_Exercise inputs_
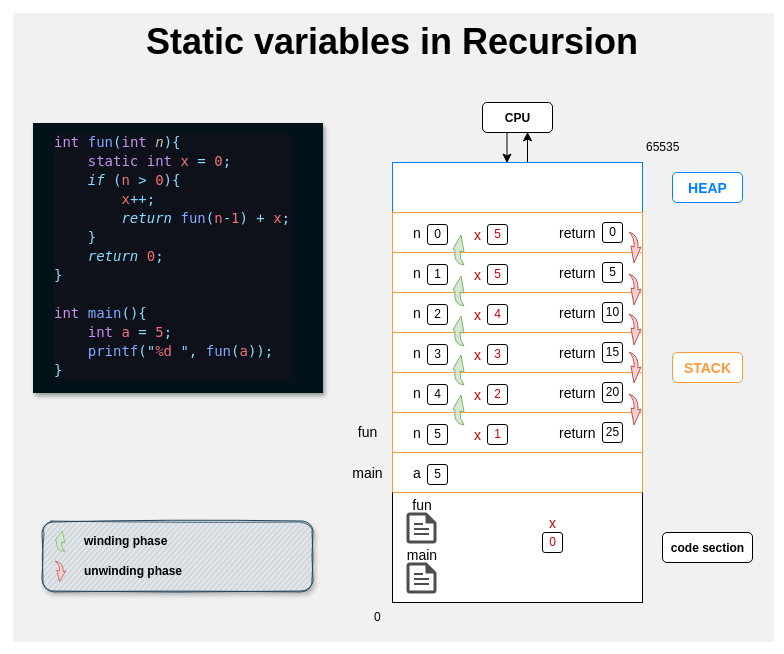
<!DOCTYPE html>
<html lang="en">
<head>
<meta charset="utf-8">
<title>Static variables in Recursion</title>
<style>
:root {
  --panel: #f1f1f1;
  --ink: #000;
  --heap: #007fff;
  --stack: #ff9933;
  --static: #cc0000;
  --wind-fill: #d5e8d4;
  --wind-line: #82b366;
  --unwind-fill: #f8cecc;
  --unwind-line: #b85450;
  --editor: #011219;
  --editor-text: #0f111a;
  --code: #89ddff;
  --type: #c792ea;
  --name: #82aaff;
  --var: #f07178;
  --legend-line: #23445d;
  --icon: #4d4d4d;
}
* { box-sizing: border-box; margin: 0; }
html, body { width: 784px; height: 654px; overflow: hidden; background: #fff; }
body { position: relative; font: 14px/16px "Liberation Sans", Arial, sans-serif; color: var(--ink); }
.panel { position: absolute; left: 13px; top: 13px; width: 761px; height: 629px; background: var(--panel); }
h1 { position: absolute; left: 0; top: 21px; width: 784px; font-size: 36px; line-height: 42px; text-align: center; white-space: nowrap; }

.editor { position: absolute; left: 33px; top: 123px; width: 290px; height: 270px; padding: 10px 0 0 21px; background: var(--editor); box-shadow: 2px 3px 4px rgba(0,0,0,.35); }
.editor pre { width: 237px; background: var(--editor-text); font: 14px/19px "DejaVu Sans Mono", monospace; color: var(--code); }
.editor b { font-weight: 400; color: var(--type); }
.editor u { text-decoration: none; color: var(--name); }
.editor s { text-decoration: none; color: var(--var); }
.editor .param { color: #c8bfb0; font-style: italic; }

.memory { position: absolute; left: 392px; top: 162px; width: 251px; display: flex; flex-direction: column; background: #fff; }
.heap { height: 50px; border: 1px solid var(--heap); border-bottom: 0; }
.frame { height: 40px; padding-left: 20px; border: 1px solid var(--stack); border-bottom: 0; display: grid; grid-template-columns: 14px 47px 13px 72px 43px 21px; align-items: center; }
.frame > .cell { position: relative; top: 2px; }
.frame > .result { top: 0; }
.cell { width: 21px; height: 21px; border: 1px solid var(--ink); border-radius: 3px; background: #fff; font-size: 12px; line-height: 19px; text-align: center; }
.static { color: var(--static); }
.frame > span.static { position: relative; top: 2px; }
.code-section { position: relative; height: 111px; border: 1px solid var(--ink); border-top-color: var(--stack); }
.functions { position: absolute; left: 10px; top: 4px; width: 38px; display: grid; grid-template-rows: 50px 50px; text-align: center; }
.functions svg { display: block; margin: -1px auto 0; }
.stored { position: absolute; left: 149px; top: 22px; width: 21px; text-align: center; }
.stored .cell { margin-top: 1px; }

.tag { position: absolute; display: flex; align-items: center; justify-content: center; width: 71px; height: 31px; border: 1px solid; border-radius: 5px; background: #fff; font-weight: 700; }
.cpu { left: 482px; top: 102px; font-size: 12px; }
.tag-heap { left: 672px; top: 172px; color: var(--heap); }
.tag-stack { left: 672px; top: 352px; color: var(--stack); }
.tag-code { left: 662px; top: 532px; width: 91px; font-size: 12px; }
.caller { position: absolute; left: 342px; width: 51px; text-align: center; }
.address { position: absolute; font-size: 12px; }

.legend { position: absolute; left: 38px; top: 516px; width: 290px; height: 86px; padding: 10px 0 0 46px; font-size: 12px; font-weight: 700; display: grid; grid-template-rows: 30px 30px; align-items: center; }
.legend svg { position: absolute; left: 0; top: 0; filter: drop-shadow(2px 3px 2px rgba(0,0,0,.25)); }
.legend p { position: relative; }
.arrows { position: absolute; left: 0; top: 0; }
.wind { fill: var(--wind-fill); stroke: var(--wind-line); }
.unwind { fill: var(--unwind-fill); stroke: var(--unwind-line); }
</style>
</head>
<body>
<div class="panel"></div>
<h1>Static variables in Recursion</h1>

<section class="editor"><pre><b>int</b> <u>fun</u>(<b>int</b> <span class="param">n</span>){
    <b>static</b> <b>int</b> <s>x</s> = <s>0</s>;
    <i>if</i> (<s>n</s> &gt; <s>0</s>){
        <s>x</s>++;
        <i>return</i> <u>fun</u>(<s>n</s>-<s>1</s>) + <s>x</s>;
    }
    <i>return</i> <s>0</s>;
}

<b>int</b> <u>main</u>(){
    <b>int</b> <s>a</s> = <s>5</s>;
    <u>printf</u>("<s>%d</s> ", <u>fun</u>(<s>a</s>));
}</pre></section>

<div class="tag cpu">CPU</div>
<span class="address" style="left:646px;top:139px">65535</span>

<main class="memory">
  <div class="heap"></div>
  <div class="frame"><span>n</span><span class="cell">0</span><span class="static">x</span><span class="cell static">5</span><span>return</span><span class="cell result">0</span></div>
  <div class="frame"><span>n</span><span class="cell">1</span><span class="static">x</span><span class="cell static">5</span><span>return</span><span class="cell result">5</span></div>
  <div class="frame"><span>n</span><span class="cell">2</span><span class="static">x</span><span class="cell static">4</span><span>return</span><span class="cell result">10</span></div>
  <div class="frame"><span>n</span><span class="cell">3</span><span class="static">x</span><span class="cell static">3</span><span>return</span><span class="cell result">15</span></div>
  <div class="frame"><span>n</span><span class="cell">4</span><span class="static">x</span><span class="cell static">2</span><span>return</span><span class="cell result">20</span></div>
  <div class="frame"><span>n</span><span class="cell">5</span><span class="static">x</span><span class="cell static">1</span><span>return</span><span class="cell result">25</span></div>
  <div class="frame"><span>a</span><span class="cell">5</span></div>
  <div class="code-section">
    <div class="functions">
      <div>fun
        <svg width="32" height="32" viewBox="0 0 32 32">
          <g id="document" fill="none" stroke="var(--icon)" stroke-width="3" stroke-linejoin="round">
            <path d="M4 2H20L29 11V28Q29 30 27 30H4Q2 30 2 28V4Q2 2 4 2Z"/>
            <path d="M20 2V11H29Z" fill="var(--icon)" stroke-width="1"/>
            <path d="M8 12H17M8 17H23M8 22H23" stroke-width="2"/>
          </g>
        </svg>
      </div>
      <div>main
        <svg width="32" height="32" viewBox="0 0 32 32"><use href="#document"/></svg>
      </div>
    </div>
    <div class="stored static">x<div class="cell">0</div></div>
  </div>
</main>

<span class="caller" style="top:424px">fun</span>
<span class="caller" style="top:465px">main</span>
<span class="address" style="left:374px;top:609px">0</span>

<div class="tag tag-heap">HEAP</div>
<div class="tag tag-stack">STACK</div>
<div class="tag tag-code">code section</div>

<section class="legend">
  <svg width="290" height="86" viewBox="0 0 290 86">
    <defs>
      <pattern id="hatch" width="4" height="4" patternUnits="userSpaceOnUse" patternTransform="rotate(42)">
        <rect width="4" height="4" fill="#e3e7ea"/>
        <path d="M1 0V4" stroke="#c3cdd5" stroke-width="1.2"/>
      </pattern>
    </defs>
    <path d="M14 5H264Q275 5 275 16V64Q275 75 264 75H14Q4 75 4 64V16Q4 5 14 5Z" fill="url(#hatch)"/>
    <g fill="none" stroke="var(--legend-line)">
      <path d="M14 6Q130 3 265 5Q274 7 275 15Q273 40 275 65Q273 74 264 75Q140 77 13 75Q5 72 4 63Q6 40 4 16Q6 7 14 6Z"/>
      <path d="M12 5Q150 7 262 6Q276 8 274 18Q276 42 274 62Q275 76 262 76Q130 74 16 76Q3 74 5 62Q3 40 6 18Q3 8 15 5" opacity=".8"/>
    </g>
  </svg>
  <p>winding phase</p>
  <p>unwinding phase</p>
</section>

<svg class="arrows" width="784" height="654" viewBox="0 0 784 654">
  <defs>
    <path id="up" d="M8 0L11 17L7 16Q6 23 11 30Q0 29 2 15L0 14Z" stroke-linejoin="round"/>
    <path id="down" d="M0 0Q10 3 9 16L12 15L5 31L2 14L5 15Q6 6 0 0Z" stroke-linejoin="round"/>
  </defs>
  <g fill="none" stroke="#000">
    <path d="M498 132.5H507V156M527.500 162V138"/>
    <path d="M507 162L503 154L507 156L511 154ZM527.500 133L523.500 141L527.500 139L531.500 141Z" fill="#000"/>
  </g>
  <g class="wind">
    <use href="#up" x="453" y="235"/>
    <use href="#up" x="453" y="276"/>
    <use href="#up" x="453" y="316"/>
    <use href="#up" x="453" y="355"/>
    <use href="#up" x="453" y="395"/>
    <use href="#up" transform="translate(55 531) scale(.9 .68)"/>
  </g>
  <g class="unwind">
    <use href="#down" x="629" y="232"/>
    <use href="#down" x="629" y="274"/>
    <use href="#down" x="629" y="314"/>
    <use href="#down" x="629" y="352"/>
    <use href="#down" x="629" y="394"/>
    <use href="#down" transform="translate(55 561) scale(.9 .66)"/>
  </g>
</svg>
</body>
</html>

_Task objective_
Send back exactly the lines of the listing above starting at the one with "237px; background: var(--editor-text);" and ending at the one with "#c8bfb0; font-style: italic;", inclusive, and no others.

_Written reply_
.editor pre { width: 237px; background: var(--editor-text); font: 14px/19px "DejaVu Sans Mono", monospace; color: var(--code); }
.editor b { font-weight: 400; color: var(--type); }
.editor u { text-decoration: none; color: var(--name); }
.editor s { text-decoration: none; color: var(--var); }
.editor .param { color: #c8bfb0; font-style: italic; }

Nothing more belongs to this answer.